FOX and MLB paid Rogers to put something on his hand so people would talk about something besides the crappy ass ratings the World Series is getting.


Who gives a CRAP anymore!? It's over and done with and the Ohio State-Michigan game is in 3-1/2 weeks! HAHA

Listen, about the freakin' Iraq comments...I have friends that are/were over there. There is so much that we don't know about, both GOOD and BAD, but the media just looooves to let the American people know all of the bad going on.

Enough political talk. Is someone going to start a religious debate next?

mrmom61 said...

Ken d I was just making a point. now back to your sports blog. Is Drew Bledsoe starting next game?


Jingoist said...

The biggest question before Game 3 should be, are the Cardinals players over the fact their manager ceremoniously, albeit inadvertently, threw them under the proverbial bus by declaring, in hindsight, Kenny Rogers cheated. Though Tony LaRussa never actually applied the Scarlet Letter to Rogers' chest, the "it wasn't dirt." pretty much is the "A" we all wanted to see. But really, who is the bigger "A" in this?

My boy Shanoff rightfully says, it's Tony.

What manager in their right mind backtracks and makes an accusation like this? As the victim for crying out loud!! If you're going to make the call, make it when it counts- in the 1st inning of Game 2. Any effort (let's not even rank the hollowness of the actions) since then is completely and utterly useless.

What's worse is, by not calling a spade a spade in Game 2, LaRussa has directly put his team in a 2 games to 1 hole before they even play Game 3. Why? Because if you were a Cardinals player (not counting perennial LaRussa-hater Scott Rolen) wouldn't you be just a little miffed (and subsequently off your game tonight) if you knew your manager didn't have your back? I mean, come on- you and your team had a built-in excuse (and rally cry for Game 3) to chalk up a Game 2 loss to cheating, instead you took the high road, then took the low road and metaphorically castrated your HFA gained after a Game 1 win because everyone now feels cheated because they didn't have a chance to say they had been cheated.

Do you see the absolute conundrum here for Cardinals players (and fans)? Tonight is lose/lose. If you win, you know you got cheated out of a 3-0 WS lead and near-lock for the title in perhaps the greatest upset (to steal a Shanoff phrase) "of the ESPN Era". Better than the Red Sox '04 ALCS 0-3 comeback? Maybe not, but as I said in a previous post, all the "experts" virtually condemned the Tigers when the Detroit sweep talk was conceived before the WS started. At the time I said Murphy's Law will step in and the Cards would win in 7. But maybe it's worse than even that classic scenario. Maybe the Cardinals reel off the next 3 wins (at home), win the title 4 games to 1 and they get the time-tested, MLB-approved * in the history books.

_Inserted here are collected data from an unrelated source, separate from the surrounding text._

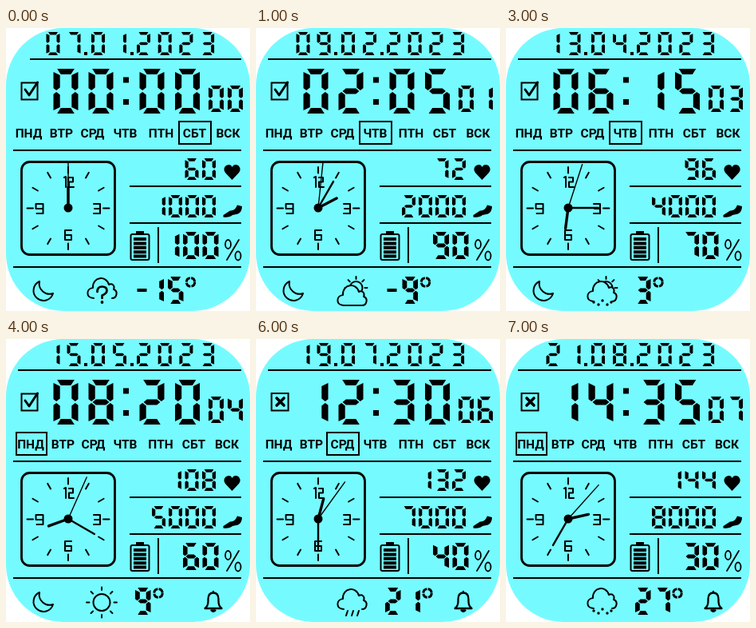
Write an HTML page that moves like this. It is 306x354 px and loops after 8 s.

```html
<!DOCTYPE html>
<html lang="ru">
<head>
<meta charset="utf-8">
<title>Watch face</title>
<style>
  html, body { margin: 0; width: 100%; height: 100%; overflow: hidden; background: #fff; }
  svg { display: block; width: 306px; height: 354px; }
  text { font: 700 15.5px Roboto, "Open Sans", sans-serif; text-anchor: middle; }
  .line { fill: none; stroke: #000; stroke-width: 2; stroke-linecap: round; stroke-linejoin: round; }
  .flat { stroke-linecap: butt; stroke-linejoin: miter; }
  .paper { fill: #75fbff; }
</style>
</head>
<body>
<svg viewBox="0 0 306 354">
  <rect class="paper" width="306" height="354" rx="72"/>
  <path id="topLine" class="line flat"/>
  <path class="line flat" d="M9 153H295M155 198H295M155 244H295M9 299H295M191 249V294"/>
  <path id="digits"/>
  <g id="days"></g>
  <rect id="dayBox" class="line flat" y="117" height="28"/>
  <g id="check"></g>

  <rect class="line" x="19.500" y="167.500" width="117" height="116" rx="10" style="stroke-width:2.8"/>
  <path id="ticks" class="line"/>
  <path class="line" d="M73 187l2-1v13M79 187h5v5.500h-5v6.500h6M110 220h8v12h-8M111 226h7M46.500 226h-9v-6h9v12h-8M82 253h-8v12h8v-6h-8"/>
  <path id="hourHand" class="line" style="stroke-width:3.4"/>
  <path id="minuteHand" class="line" style="stroke-width:2.4"/>
  <path id="secondHand" class="line" style="stroke-width:1.4"/>
  <circle cx="78" cy="225" r="5.500"/>

  <path d="M283.500 190L275 181C271 175 276 171 279.500 171Q282.500 171 283.500 174Q285 171 288 171C292 171 296 176 292 181Z"/>
  <path d="M272.500 236.500V234L281 228.500Q287 229 290 221.500L296 223Q296 230 291 232.500L284 234Q280 237.500 272.500 236.500Z"/>
  <rect class="line" x="156.500" y="258" width="23" height="32" rx="2"/>
  <path d="M163 254h10v4h-10zM160 262h16v4h-16zM160 267.400h16v4h-16zM160 272.800h16v4h-16zM160 278.200h16v4h-16zM160 283.600h16v4h-16z"/>
  <g class="line" style="stroke-width:1.800">
    <ellipse cx="278.500" cy="270.500" rx="3.500" ry="5.500"/>
    <ellipse cx="291" cy="285" rx="3.500" ry="5.500"/>
    <path d="M292 265L277 290"/>
  </g>

  <path id="moon" class="line" d="M42 317A12.500 12.500 0 1 0 59 332A13 13 0 0 1 42 317Z"/>
  <g id="bell" class="line" style="stroke-width:2.3">
    <path d="M249.500 337Q253.500 334 253.500 328V325.500Q253.500 317.500 260 317.500Q266.500 317.500 266.500 325.500V328Q266.500 334 270.500 337ZM260 317V316"/>
    <path d="M257.500 339.500Q260 342 262.500 339.500Z"/>
  </g>
  <g id="weather"></g>
  <circle id="degree" class="line flat" cy="318" r="5.200" style="stroke-width:3" stroke-dasharray="6.900 1.268"/>
</svg>
<script>
const STEP = 1000, STEPS = 8;
const $ = id => document.getElementById(id);
const pad = n => String(n).padStart(2, "0");

// Lit segments, a to g, clockwise from the top.
const LIT = ["abcdef", "bc", "abdeg", "abcdg", "bcfg", "acdfg", "acdefg", "abc", "abcdefg", "abcdfg"];

function digit(n, x, y, w, h, t) {
  const g = Math.max(0.7, t * 0.12), u = t * 0.85, m = h / 2;
  const bar = [[t * 0.45 + g, 0], [w - t * 0.45 - g, 0], [w - t - g, u], [t + g, u]];
  const side = [[0, u * 0.45 + g], [t, u + g], [t, m - u / 2 - g], [t * 0.45, m - g], [0, m - u * 0.4 - g]];
  const flipX = p => p.map(([a, b]) => [w - a, b]);
  const flipY = p => p.map(([a, b]) => [a, h - b]);
  const segs = {
    a: bar, d: flipY(bar),
    f: side, b: flipX(side), e: flipY(side), c: flipX(flipY(side)),
    g: [[t * 0.5 + g, m], [t + g, m - u / 2], [w - t - g, m - u / 2],
        [w - t * 0.5 - g, m], [w - t - g, m + u / 2], [t + g, m + u / 2]]
  };
  return [...LIT[n]].map(s =>
    "M" + segs[s].map(([a, b]) => (x + a).toFixed(2) + " " + (y + b).toFixed(2)).join("L") + "Z").join("");
}

const row = (s, x, y, pitch, w, h, t) =>
  [...String(s)].map((c, i) => digit(+c, x + i * pitch, y, w, h, t)).join("");
const rowEnd = (s, right, y, pitch, w, h, t) =>
  row(s, right - w - (String(s).length - 1) * pitch, y, pitch, w, h, t);
const box = (x, y, w, h) => `M${x} ${y}h${w}v${h}h${-w}z`;

function ray(cx, cy, deg, from, to) {
  const a = deg * Math.PI / 180, s = Math.sin(a), c = Math.cos(a);
  return `M${cx + s * from} ${cy - c * from}L${cx + s * to} ${cy - c * to}`;
}
const rays = (cx, cy, n, from, to) =>
  Array.from({ length: n }, (_, i) => ray(cx, cy, i * 360 / n, from, to)).join("");

const stroke = (d, extra = "") => `<path class="line" d="${d}" ${extra}/>`;
const CLOUD = "M110 342C100 342 100 330 109 329C108 315 126 313 129 325C133 323 137 326 135 331C141 333 139 342 133 342";
const sun = (x, y, r, n, from, to) =>
  `<circle class="line" cx="${x}" cy="${y}" r="${r}"/>` + stroke(rays(x, y, n, from, to));
const cloud = (dy, closed) =>
  `<g transform="translate(0 ${dy})">${stroke(CLOUD + (closed ? "Z" : ""), 'style="fill:#75fbff"')}</g>`;
const drops = y => stroke(`M115 ${y}l-2 6M122 ${y}l-2 6M129 ${y}l-2 6`);
const flakes = y => [[110, 2], [116, 5], [121, 0], [127, 5], [132, 2]]
  .map(([x, d]) => `<circle cx="${x}" cy="${y + d}" r="1.700"/>`).join("");
const smallSun = sun(125.5, 325, 8, 8, 11, 14);

const WEATHER = [
  cloud(-4) + stroke("M114.500 330Q114.500 323.500 120.500 323.500Q126.500 323.500 126.500 328.500Q126.500 332 120.500 334.500V338", 'style="stroke-width:2.7"') +
    '<circle cx="120.500" cy="343" r="1.900"/>',
  smallSun + cloud(5, true),
  smallSun + cloud(0) + drops(342),
  smallSun + cloud(0) + flakes(341),
  sun(120, 329.5, 10.5, 8, 15.5, 19),
  cloud(0, true),
  cloud(-4) + drops(340),
  cloud(-5) + flakes(338)
];

const DAYS = [["ПНД", 28.5], ["ВТР", 69.5], ["СРД", 108.5], ["ЧТВ", 149.5], ["ПТН", 194.5], ["СБТ", 236.5], ["ВСК", 278.5]];
const MONDAY_SHIFT = [2.5, 2, 1, 0, -0.5, -1, -1.5];

const CHECKED = '<rect class="line flat" x="19.500" y="68.500" width="20" height="21"/>' +
  stroke("M24 77L29 84L39.500 68", 'style="stroke-width:3"');
const CROSSED = '<rect class="line flat" x="19.500" y="68" width="21" height="21.500"/>' +
  stroke("M26 74L35 83M35 74L26 83", 'style="stroke-width:3.6"');

$("ticks").setAttribute("d", rays(78, 225.5, 12, 44, 51.5));

function hand(id, deg, len) {
  $(id).setAttribute("d", ray(78, 225, deg, 0, len));
}

function draw(i) {
  const day = 7 + 2 * i, month = i + 1, hour = 2 * i, minute = 5 * i, temp = 6 * i - 15;
  const weekday = (new Date(Date.UTC(2023, i, day)).getUTCDay() + 6) % 7;

  const tempText = String(Math.abs(temp)), places = tempText.length;
  const tempX = temp < 0 ? 188.5 - 5 * places : 162;
  $("digits").setAttribute("d",
    row(pad(day), 50.5, 5, 26, 17, 29, 4) + box(98, 30, 4, 4) +
    row(pad(month), 107, 5, 27, 17, 29, 4) + box(156, 30, 4, 4) +
    row(2023, 164, 5, 26.7, 17, 29, 4) +
    row(pad(hour), 59.5, 51, 44, 31, 56, 8.2) +
    box(147, 61.5, 7, 7) + box(147, 89, 7, 7) +
    row(pad(minute), 167.5, 51, 44.5, 31, 56, 8.2) +
    row(pad(i), 254, 72, 24, 19, 33, 5) +
    rowEnd(60 + 12 * i, 263, 163, 21.5, 17, 27, 4.3) +
    rowEnd(1000 * (i + 1), 263, 209, 21, 17, 28, 4.3) +
    rowEnd(100 - 10 * i, 266.5, 255, 24.5, 20, 34, 5.6) +
    (temp < 0 ? box(164.5, 326, 12, 4) : "") +
    row(tempText, tempX, 311, 24.5, 19.5, 34, 5.8));
  $("degree").setAttribute("cx", tempX + 29 + 24 * (places - 1));

  $("topLine").setAttribute("d", `M${i ? 15 : 30} 39H295`);
  $("days").innerHTML = DAYS.map(([name, x], k) =>
    `<text x="${x + (weekday ? 0 : MONDAY_SHIFT[k])}" y="${k < 4 ? 137 : 136.5}">${name}</text>`).join("");
  $("dayBox").setAttribute("x", weekday ? DAYS[weekday][1] - 19.5 : 13);
  $("dayBox").setAttribute("width", weekday ? 40 : 38);

  $("check").innerHTML = i < 5 ? CHECKED : CROSSED;
  $("moon").style.display = i < 5 ? "" : "none";
  $("bell").style.display = i < 4 ? "none" : "";
  $("weather").innerHTML = WEATHER[i];

  hand("hourHand", hour * 30 + minute / 2, 26);
  hand("minuteHand", minute * 6, 38);
  hand("secondHand", i * 6, 57);
}

let shown = -1;
const start = performance.now();
function tick() {
  const i = Math.floor((performance.now() - start) / STEP) % STEPS;
  if (i !== shown) draw(shown = i);
  requestAnimationFrame(tick);
}
tick();
</script>
</body>
</html>
```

2006 World Series: Cardinals 4 games Tigers 1 game*

* Should have been a sweep (and greatest upset of all time contender) if LaRussa had just rallied his troops before the Game 2 loss became apparent).

Sure, that may be 1 long footnote, but in this day and age of all things media, just winning is not enough anymore. Sure, no one remembers the events 10 years from now (I'd argue, by the start of next Spring Training more likely), but that's what asterisks are for- to remind us what should have happened.

If the Cards lose (more likely), they just handed Detroit back the HFA, are legitimately down 2-1 and have begun a 2-game losing streak with a demoralized team psyche- all thanks to Tony "a spade's not a spade... oh wait, yeah it is" LaRussa's fence hopping. It's this type of decision-making that will make LaRussa 1-4 for his career in World Series matchups.

Don't hate the playa, hate the manage-a.

dogomoreno said...

With all the talk of the biggest upset of all time if the cards win this thing, let me remind you that La Russa must have a talk about that, his Oakland A's from 88-90, were upset twice by not only inferior but atroucious teams compared to his team.
Those A's were more loaded than this year Tigers, and this year Cards is a better team than the 88 Dodgers.